=== SOURCE DATA ===

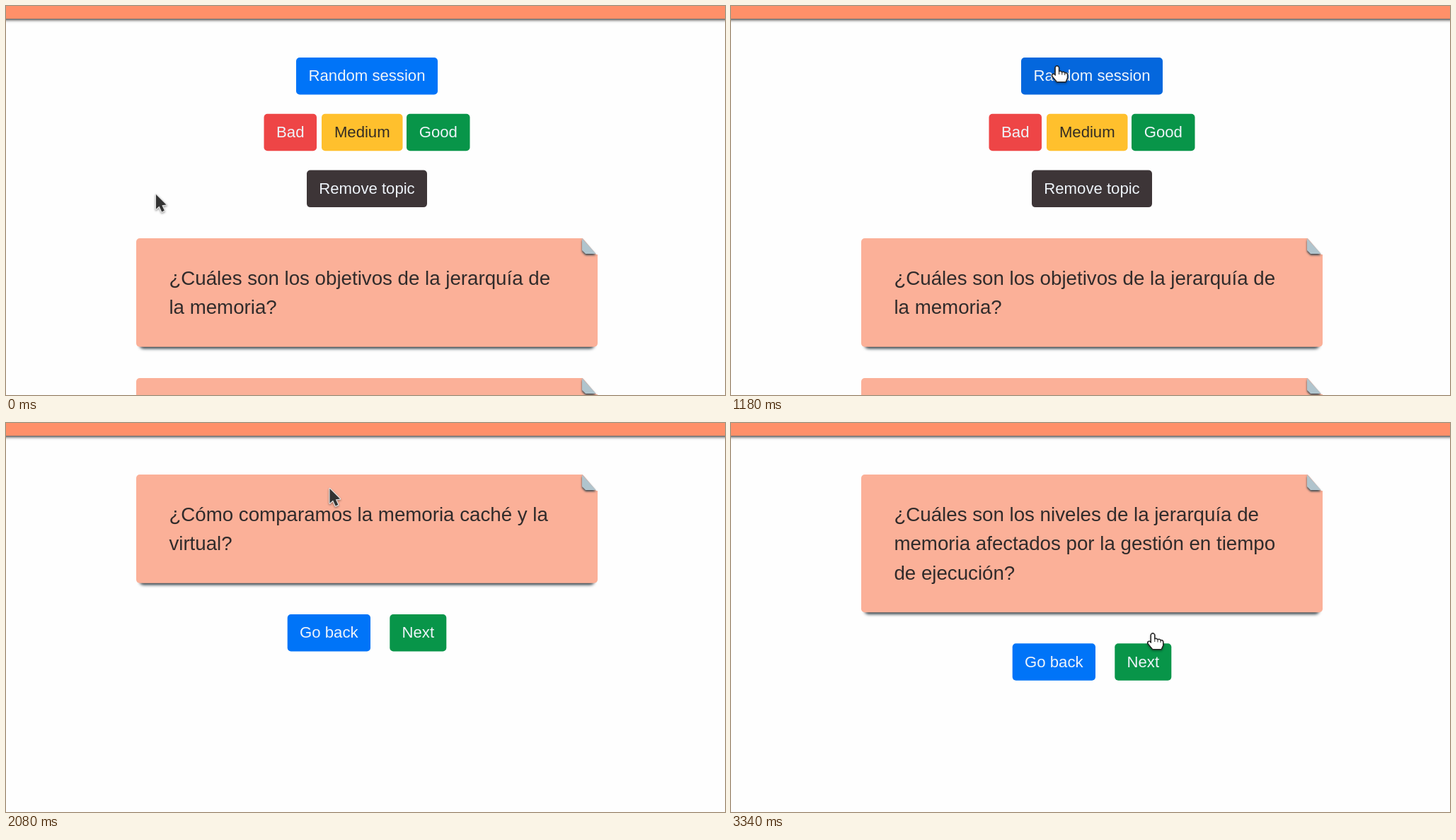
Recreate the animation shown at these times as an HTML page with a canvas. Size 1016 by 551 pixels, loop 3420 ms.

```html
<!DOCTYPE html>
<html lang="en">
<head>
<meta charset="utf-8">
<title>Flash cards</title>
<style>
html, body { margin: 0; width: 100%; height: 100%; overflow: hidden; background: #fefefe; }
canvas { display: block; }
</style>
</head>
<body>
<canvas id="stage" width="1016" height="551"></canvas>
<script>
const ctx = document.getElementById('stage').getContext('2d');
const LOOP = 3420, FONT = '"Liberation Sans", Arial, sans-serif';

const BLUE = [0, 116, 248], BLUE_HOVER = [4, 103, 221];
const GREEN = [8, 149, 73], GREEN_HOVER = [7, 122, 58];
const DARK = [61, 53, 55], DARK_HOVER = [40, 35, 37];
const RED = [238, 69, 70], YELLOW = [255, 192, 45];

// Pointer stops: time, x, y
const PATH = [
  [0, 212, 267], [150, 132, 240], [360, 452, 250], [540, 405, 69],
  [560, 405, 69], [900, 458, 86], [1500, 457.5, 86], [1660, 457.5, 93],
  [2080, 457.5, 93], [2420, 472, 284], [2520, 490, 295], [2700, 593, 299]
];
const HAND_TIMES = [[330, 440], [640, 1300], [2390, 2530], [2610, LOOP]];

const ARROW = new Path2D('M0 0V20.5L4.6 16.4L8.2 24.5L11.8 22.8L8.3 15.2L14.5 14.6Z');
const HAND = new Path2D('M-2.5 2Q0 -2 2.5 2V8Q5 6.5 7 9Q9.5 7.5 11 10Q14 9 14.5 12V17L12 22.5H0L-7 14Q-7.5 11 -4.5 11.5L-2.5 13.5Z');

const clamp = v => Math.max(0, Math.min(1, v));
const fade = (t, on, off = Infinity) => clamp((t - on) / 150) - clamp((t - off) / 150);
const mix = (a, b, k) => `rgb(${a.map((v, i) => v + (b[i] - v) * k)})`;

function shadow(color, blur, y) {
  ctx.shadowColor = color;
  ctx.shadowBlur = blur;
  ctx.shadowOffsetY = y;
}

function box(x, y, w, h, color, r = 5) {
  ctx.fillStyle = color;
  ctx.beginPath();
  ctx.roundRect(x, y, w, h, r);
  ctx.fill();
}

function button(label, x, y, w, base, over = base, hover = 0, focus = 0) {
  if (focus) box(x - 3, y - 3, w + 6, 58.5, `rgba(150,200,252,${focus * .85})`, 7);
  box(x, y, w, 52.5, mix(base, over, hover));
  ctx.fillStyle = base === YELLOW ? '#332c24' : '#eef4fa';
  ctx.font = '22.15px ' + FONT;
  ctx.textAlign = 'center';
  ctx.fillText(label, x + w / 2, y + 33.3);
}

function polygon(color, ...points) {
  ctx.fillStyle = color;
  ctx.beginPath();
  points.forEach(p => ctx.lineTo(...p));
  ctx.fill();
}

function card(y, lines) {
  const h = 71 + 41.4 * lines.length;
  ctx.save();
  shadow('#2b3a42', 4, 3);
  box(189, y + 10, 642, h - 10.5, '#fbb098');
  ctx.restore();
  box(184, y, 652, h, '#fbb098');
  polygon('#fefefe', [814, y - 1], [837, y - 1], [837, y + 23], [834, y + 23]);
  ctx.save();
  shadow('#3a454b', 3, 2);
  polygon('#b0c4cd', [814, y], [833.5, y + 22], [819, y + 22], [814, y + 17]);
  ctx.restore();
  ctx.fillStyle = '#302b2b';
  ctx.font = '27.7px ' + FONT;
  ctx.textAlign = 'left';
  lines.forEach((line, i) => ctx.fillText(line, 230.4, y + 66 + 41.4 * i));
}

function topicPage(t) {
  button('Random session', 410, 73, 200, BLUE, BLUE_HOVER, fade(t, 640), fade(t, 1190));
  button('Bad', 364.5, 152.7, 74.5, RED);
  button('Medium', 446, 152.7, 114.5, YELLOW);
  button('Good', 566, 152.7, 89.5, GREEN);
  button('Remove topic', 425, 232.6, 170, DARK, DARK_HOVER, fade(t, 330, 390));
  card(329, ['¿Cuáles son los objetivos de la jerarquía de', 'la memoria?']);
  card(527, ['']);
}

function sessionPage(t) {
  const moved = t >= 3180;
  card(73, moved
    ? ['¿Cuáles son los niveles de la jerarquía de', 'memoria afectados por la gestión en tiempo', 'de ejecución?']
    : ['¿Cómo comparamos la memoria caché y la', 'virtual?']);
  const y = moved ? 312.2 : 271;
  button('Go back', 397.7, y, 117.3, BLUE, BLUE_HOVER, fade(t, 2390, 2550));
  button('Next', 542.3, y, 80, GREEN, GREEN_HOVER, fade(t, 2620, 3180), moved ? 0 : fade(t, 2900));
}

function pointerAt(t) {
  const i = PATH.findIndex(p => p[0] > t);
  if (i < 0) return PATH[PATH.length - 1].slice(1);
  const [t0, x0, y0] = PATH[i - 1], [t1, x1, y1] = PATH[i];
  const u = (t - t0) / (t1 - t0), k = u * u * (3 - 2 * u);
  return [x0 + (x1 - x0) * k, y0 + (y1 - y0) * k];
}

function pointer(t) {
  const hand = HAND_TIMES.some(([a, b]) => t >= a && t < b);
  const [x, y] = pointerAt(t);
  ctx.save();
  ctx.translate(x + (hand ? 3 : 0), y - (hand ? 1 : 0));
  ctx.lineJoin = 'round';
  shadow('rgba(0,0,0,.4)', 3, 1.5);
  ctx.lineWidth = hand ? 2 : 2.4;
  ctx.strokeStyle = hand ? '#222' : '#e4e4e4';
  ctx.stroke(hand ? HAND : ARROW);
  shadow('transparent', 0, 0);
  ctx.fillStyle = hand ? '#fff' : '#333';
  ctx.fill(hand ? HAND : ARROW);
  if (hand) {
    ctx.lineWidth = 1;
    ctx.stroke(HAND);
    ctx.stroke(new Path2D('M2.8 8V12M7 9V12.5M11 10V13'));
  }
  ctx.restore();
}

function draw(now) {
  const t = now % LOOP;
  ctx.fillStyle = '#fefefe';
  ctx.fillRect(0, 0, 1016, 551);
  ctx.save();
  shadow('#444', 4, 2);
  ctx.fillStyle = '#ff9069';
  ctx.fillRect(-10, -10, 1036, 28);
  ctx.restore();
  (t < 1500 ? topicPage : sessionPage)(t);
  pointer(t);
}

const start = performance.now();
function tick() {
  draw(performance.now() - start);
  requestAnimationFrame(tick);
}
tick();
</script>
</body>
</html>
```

===
=== SOURCE DATA ===

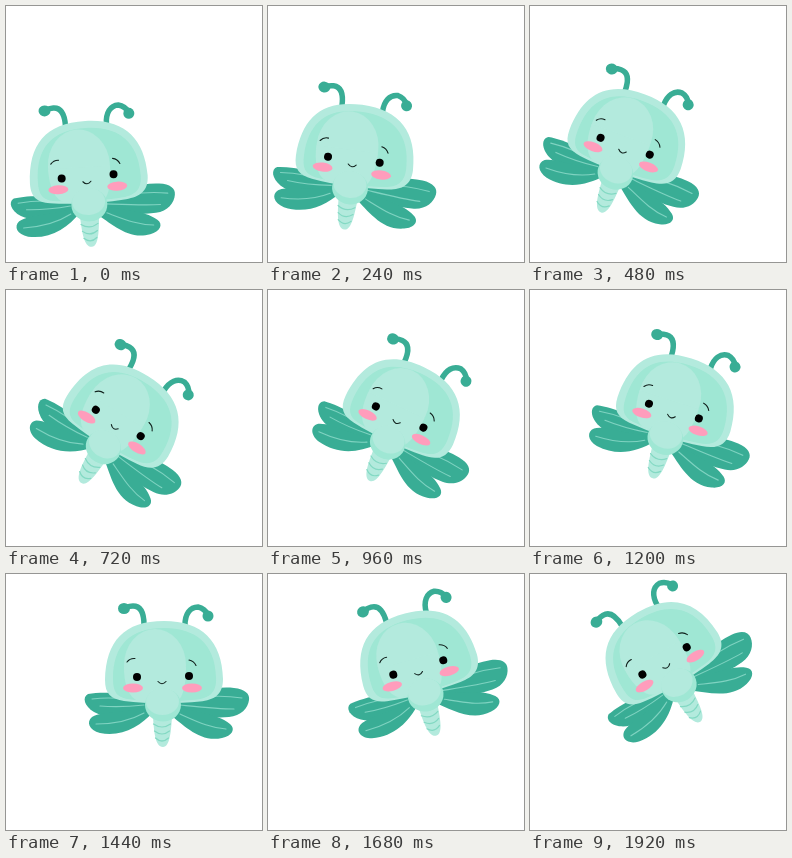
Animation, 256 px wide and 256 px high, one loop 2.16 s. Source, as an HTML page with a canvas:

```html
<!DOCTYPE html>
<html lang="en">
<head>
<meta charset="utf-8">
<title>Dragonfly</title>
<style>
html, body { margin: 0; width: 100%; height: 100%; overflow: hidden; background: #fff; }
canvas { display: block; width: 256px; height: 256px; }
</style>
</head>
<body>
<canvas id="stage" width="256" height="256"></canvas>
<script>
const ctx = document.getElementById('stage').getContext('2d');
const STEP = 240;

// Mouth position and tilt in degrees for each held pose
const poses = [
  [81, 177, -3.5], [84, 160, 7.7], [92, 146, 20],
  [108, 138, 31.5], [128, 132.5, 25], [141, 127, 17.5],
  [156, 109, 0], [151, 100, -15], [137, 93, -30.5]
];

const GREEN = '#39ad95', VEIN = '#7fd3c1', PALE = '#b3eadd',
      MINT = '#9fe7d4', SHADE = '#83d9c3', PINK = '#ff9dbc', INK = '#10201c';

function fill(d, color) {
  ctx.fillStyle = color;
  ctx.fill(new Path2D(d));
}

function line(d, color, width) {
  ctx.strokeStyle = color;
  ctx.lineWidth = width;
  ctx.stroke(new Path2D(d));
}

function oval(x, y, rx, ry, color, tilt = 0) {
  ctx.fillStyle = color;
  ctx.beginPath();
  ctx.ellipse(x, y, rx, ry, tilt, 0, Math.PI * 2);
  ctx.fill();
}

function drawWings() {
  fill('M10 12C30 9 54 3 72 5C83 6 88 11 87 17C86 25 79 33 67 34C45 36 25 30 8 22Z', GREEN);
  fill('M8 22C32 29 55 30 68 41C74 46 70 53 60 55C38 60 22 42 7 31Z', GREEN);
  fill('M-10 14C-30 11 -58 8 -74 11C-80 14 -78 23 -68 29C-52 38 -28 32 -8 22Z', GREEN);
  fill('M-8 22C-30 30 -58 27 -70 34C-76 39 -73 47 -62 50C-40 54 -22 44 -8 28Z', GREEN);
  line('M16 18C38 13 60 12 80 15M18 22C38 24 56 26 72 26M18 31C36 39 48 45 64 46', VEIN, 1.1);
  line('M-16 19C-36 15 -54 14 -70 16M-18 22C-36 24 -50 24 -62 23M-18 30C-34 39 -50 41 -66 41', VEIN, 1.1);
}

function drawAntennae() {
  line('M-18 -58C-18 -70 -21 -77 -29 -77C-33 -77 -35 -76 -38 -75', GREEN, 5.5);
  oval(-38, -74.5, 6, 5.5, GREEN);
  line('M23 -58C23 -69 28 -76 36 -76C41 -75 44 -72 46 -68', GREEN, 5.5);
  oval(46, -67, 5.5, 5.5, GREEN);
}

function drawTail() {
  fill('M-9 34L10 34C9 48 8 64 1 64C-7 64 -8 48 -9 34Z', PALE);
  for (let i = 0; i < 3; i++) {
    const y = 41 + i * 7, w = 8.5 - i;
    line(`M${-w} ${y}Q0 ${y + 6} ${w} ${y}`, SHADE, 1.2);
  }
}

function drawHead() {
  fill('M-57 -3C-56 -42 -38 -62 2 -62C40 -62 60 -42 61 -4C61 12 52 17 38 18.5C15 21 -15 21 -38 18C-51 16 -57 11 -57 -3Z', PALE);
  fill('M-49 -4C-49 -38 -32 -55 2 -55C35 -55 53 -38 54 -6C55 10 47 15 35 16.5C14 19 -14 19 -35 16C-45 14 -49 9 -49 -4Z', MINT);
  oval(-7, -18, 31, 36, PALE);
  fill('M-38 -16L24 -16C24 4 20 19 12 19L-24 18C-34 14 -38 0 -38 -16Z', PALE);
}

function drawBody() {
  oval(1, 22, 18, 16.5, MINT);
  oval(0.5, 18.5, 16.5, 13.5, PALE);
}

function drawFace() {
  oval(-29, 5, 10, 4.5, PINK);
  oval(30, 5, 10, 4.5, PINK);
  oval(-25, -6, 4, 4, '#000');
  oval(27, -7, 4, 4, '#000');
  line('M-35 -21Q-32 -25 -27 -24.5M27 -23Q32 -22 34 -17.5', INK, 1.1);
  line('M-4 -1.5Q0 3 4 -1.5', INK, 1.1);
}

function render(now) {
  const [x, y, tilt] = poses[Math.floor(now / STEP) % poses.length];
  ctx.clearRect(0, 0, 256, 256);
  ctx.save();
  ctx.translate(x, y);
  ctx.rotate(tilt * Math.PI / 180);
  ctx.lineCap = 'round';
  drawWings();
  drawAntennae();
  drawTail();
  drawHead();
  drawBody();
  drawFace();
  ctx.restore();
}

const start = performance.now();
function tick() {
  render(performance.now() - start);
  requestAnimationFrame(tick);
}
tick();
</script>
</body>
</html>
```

===

Which lines of the data above contain "memoria"? Copy each one.

  card(329, ['¿Cuáles son los objetivos de la jerarquía de', 'la memoria?']);
    ? ['¿Cuáles son los niveles de la jerarquía de', 'memoria afectados por la gestión en tiempo', 'de ejecución?']
    : ['¿Cómo comparamos la memoria caché y la', 'virtual?']);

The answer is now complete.